Plain-text document sources:
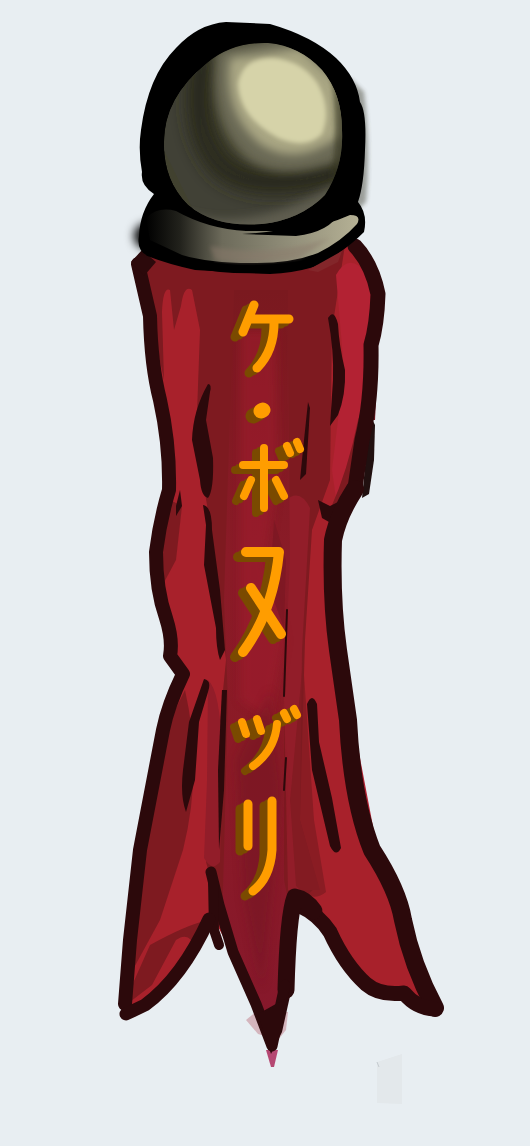
<!DOCTYPE html>
<html lang="ja">
<head>
<meta charset="utf-8">
<title>Orb and crimson banner</title>
<style>
:root {
  --paper: #e8eef2;
  --ink: #000;
  --outline: #2c090b;
  --cloth: #a8212b;
  --cloth-bright: #b32233;
  --cloth-dark: #7e1a20;
  --cloth-mid: #921d29;
  --gold: #ff9d00;
  --gold-shade: #7a4a00;
}
html, body { margin: 0; height: 100%; overflow: hidden; background: var(--paper); }
svg { display: block; width: 530px; height: 1146px; }
.outline { fill: none; stroke: var(--outline); stroke-linecap: round; stroke-linejoin: round; }
.fold { fill: var(--outline); }
.dark { fill: var(--cloth-dark); }
.mid { fill: var(--cloth-mid); }
.bright { fill: var(--cloth-bright); }
.brush { fill: none; stroke-linecap: round; stroke-linejoin: round; }
.gold { stroke: var(--gold); }
.shade { stroke: var(--gold-shade); }
</style>
</head>
<body>
<svg viewBox="0 0 530 1146" role="img" aria-label="A grey orb on a torn red banner with gold hand-painted characters">
  <defs>
    <filter id="soft-2" x="-30%" y="-30%" width="160%" height="160%"><feGaussianBlur stdDeviation="2"/></filter>
    <filter id="soft-5" x="-40%" y="-40%" width="180%" height="180%"><feGaussianBlur stdDeviation="5"/></filter>
    <filter id="soft-8" x="-50%" y="-50%" width="200%" height="200%"><feGaussianBlur stdDeviation="8"/></filter>
    <linearGradient id="centre-panel" x1="0" y1="0" x2="0" y2="1">
      <stop offset="0" stop-color="#7a191f"/>
      <stop offset=".35" stop-color="#8a1b27"/>
      <stop offset=".62" stop-color="#8b1a26"/>
      <stop offset="1" stop-color="#86182c"/>
    </linearGradient>
    <linearGradient id="collar-tone" x1="0" x2="1">
      <stop offset="0" stop-color="#000"/>
      <stop offset=".16" stop-color="#22221c"/>
      <stop offset=".36" stop-color="#6d6b5b"/>
      <stop offset=".62" stop-color="#8b8874"/>
      <stop offset="1" stop-color="#b5b195"/>
    </linearGradient>
    <path id="banner-shape" d="M137 256 L150 316 Q151 365 160 400 Q170 445 169 490 Q160 520 156 552 Q156 590 166 618 Q173 640 170 656 L183 674 Q168 705 163 730 L140 850 L130 940 L125 1012 Q150 1002 170 982 Q197 955 212 915 L230 950 L256 1008 L272 1048 L284 1000 L291 910 L302 909 L322 918 L356 976 L376 991 L402 993 L435 1008 Q412 965 403 920 Q398 890 372 850 Q352 800 348 720 L338 650 Q331 600 333 540 Q338 515 355 488 L362 440 Q372 400 371 345 Q377 325 378 294 Q372 262 355 244 Z"/>
    <clipPath id="banner-clip"><use href="#banner-shape"/></clipPath>
    <path id="orb-shape" d="M207 63 Q232 42 268 43 Q300 46 322 70 Q342 94 342 130 Q344 166 325 195 Q300 220 262 224 Q216 228 188 205 Q163 180 164 142 Q164 98 207 63 Z"/>
    <clipPath id="orb-clip"><use href="#orb-shape"/></clipPath>
    <g id="inscription" class="brush" stroke-width="9">
      <path id="kana-ke" d="M254 305 L243 332 M250 319 H289 M274 319 Q275 350 257 368"/>
      <path id="middle-dot" stroke-width="15" d="M261 411 L263 410"/>
      <path id="kana-bo" stroke-width="8" d="M243 465 H284 M264 448 V508 M251 480 L244 496 M276 480 L284 496 M287 446 L290 453 M297 442 L300 449"/>
      <path id="kana-nu" stroke-width="10" d="M246 552 H279 Q273 612 243 652 M251 588 L281 634"/>
      <path id="kana-du" stroke-width="8" d="M242 722 L246 734 M257 719 L261 731 M277 724 Q275 750 253 766 M284 713 L287 719 M294 709 L297 715"/>
      <path id="kana-ri" d="M248 804 V846 M272 801 V850 Q270 878 253 891"/>
    </g>
  </defs>

  <rect width="530" height="1146" fill="var(--paper)"/>
  <path id="paper-smudge" d="M377 1062 L402 1054 L402 1104 L377 1103 Z" fill="#e3e8eb"/>
  <path d="M377 1062 L379 1067" stroke="#c5cbd0" stroke-width="1"/>

  <g id="stray-paint">
    <path d="M350 78 L364 92 Q371 150 366 202 L352 215 Z" fill="#3c3d2d" opacity=".45" filter="url(#soft-2)"/>
    <path d="M371 350 L378 362 L375 420 L368 420 Z" fill="#6b1820"/>
    <path d="M370 415 L375 425 L374 460 L369 494 L362 498 Z" fill="#211010"/>
    <path d="M355 730 L360 758 L376 842 L364 846 Z" fill="#b32233"/>
    <path d="M246 1020 L258 1010 L288 1012 L286 1030 L278 1040 L258 1034 Z" fill="#c98f9c" opacity=".6"/>
    <path d="M266 1050 L278 1050 L274 1067 L271 1067 Z" fill="#b54772"/>
  </g>

  <g id="banner">
    <use href="#banner-shape" fill="var(--cloth)"/>
    <g id="cloth-tones" clip-path="url(#banner-clip)">
      <path class="dark" d="M137 250 L345 245 L332 330 L330 480 L312 530 L305 640 L300 820 L318 885 L290 912 L282 920 L225 930 L206 862 L226 660 L207 505 L196 440 L200 330 L192 290 Q184 284 181 306 L174 330 L170 290 Q163 286 162 312 L164 380 Z"/>
      <path class="bright" d="M336 275 Q350 250 368 276 L376 300 L368 390 L358 470 L338 512 L332 470 L344 370 Z"/>
      <path class="dark" d="M371 380 L358 420 Q348 470 330 510 L345 510 L366 450 Z"/>
      <path class="dark" d="M170 500 L182 506 L176 560 L160 590 L152 550 Z"/>
      <path class="dark" d="M185 690 Q203 770 183 850 L160 920 L130 975 L145 830 L160 740 Z"/>
      <path class="dark" d="M122 1008 L150 945 Q186 925 208 920 L196 950 Q190 930 176 940 L152 985 Z"/>
      <path class="mid" d="M208 680 Q220 690 222 750 L220 862 Q212 872 204 858 L207 780 Z"/>
      <path class="mid" d="M286 500 Q300 488 310 508 L302 650 L300 820 L320 890 L288 890 L284 700 Z"/>
      <path fill="url(#centre-panel)" d="M234 290 L288 290 L290 560 L284 700 L284 880 L291 915 L272 1050 L222 930 L228 700 L224 600 Z"/>
      <path d="M240 330 L276 330 L278 470 L266 560 L284 640 L270 720 L240 700 Z" fill="#a11e2f" opacity=".55" filter="url(#soft-5)"/>
      <path d="M236 760 L270 690 L282 790 L262 990 L244 900 Z" fill="#6d1520" opacity=".4" filter="url(#soft-5)"/>
      <path d="M274 520 L286 560 L284 628 L270 590 Z" fill="#7b1723" opacity=".7"/>
      <path class="dark" d="M303 660 L314 820 L326 892 Q312 904 296 886 L290 800 Z" opacity=".7"/>
    </g>

    <g id="fold-lines">
      <path class="fold" d="M208 384 Q212 384 210 392 L206 420 L213 458 Q214 490 208 498 Q201 496 200 480 L192 440 Q193 410 208 384 Z"/>
      <path class="fold" d="M203 505 Q212 506 212 530 L220 590 L225 650 L220 660 Q216 648 216 628 L204 565 L206 525 Z"/>
      <path class="fold" d="M204 679 Q212 680 208 692 L199 722 L195 780 L186 812 Q180 796 183 770 L189 722 Z"/>
      <path class="fold" d="M328 318 Q334 308 338 324 Q339 345 345 370 Q346 395 338 415 L330 426 L333 380 Q334 350 328 318 Z"/>
      <path class="fold" d="M307 704 Q312 692 317 704 L319 742 L332 798 L341 848 Q336 858 330 846 L312 770 Z"/>
      <path class="fold" d="M308 402 L310 408 L306 474 L300 480 L304 440 Z"/>
      <path class="fold" d="M318 500 L330 506 L342 500 L336 526 L322 518 Z"/>
      <path class="fold" d="M180 490 L182 506 L176 516 L176 506 Z"/>
      <path class="fold" d="M222 690 L227 690 L224 790 L219 850 L218 770 Z"/>
      <path d="M287 610 L284 696 M286 758 L284 790" class="outline" stroke-width="2"/>
    </g>

    <g id="banner-outline" class="outline">
      <path stroke-width="14" d="M138 264 L150 316 Q151 365 160 400 Q170 445 169 490 Q160 520 156 552 Q156 590 166 618 Q173 640 170 656 L183 674 Q168 705 163 730 L140 850 L130 940 L125 1004"/>
      <path stroke-width="15" d="M355 246 Q372 264 378 294 Q377 325 371 345 Q372 400 362 440 L355 488"/>
      <path stroke-width="18" d="M355 489 Q338 515 333 540 Q331 600 338 650 L348 720 Q352 800 372 850 Q398 890 403 920 Q412 965 435 1008"/>
      <path stroke-width="15" d="M435 1009 Q416 1008 404 993 Q380 996 366 984 Q345 965 330 932 Q318 914 300 906"/>
      <path stroke-width="17" d="M314 911 Q306 899 295 897 Q288 915 286 990"/>
      <path stroke-width="11" d="M285 985 L272 1046 L256 1004 L233 952 L219 905 L211 872"/>
      <path stroke-width="10" d="M213 880 L214 930 L219 945"/>
      <path stroke-width="13" d="M126 1014 L145 1005 Q182 978 209 919"/>
    </g>
    <path class="fold" d="M258 1014 L290 996 L282 1032 L271 1054 Z"/>
    <path class="fold" d="M131 262 L142 250 L156 262 L144 276 Z"/>
  </g>

  <g id="orb">
    <ellipse cx="148" cy="236" rx="14" ry="13" fill="var(--ink)" filter="url(#soft-5)"/>
    <path id="orb-rim" d="M176 48 Q198 24 226 22 L270 24 Q312 36 336 58 Q357 78 360 102 Q367 112 365 150 Q364 185 358 202 Q368 214 364 232 Q352 244 340 252 Q318 272 270 274 Q230 272 195 270 Q168 264 150 257 Q136 252 139 236 Q140 212 154 194 Q140 185 142 172 Q138 150 141 130 Q148 76 176 48 Z" fill="var(--ink)"/>
    <g clip-path="url(#orb-clip)">
      <use href="#orb-shape" fill="#41412f"/>
      <path d="M164 150 Q164 96 196 66 L206 120 Q218 180 280 186 L330 182 L310 224 L200 224 Z" fill="#414136"/>
      <path d="M204 54 Q188 130 222 166 Q256 196 342 170" fill="none" stroke="#292a1d" stroke-width="26" filter="url(#soft-8)"/>
      <path d="M180 212 Q250 236 340 182 L330 230 L190 236 Z" fill="#5f5d4f" filter="url(#soft-5)"/>
      <path d="M217 50 Q206 120 246 158 Q280 184 342 160 L346 60 L280 38 Z" fill="#6b6954" filter="url(#soft-5)"/>
      <path d="M230 58 Q222 112 260 144 Q296 168 340 136 L340 84 L300 48 Z" fill="#a9a683" filter="url(#soft-5)"/>
      <path d="M238 84 Q242 58 272 58 Q302 60 318 84 Q332 110 322 134 Q306 150 278 138 Q240 118 238 84 Z" fill="#d6d3a9" filter="url(#soft-2)"/>
      <path d="M330 70 L346 110 L344 160 L330 180 Q340 130 330 70 Z" fill="#32331f" opacity=".5" filter="url(#soft-2)"/>
    </g>
    <g id="collar">
      <path d="M146 218 Q158 206 176 211 Q208 229 246 231 L292 231 Q326 226 350 215 Q362 215 357 224 Q342 241 318 253 Q290 264 250 263 Q210 263 182 255 L150 240 Z" fill="url(#collar-tone)"/>
      <path d="M210 246 Q270 258 330 238 L300 258 Q250 266 215 260 Z" fill="#8b7a6c" opacity=".5" filter="url(#soft-2)"/>
      <path d="M242 234 Q300 231 340 212 Q330 232 296 236 Z" fill="var(--ink)"/>
    </g>
    <path d="M182 262 Q250 276 312 263" fill="none" stroke="var(--ink)" stroke-width="8" stroke-linecap="round"/>
    <path d="M308 270 L342 251 L338 262 L318 272 Z" fill="#83262a"/>
  </g>

  <g id="gold-lettering" role="img" aria-label="ケ・ボヌヅリ">
    <use href="#inscription" class="shade" x="-8" y="5"/>
    <use href="#inscription" class="shade" x="-4" y="3"/>
    <use href="#inscription" class="gold"/>
  </g>
</svg>
</body>
</html>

# Work instructions
Identify the lines above with the word "inscription". Copy them.

# Answer to the exercise
    <g id="inscription" class="brush" stroke-width="9">
    <use href="#inscription" class="shade" x="-8" y="5"/>
    <use href="#inscription" class="shade" x="-4" y="3"/>
    <use href="#inscription" class="gold"/>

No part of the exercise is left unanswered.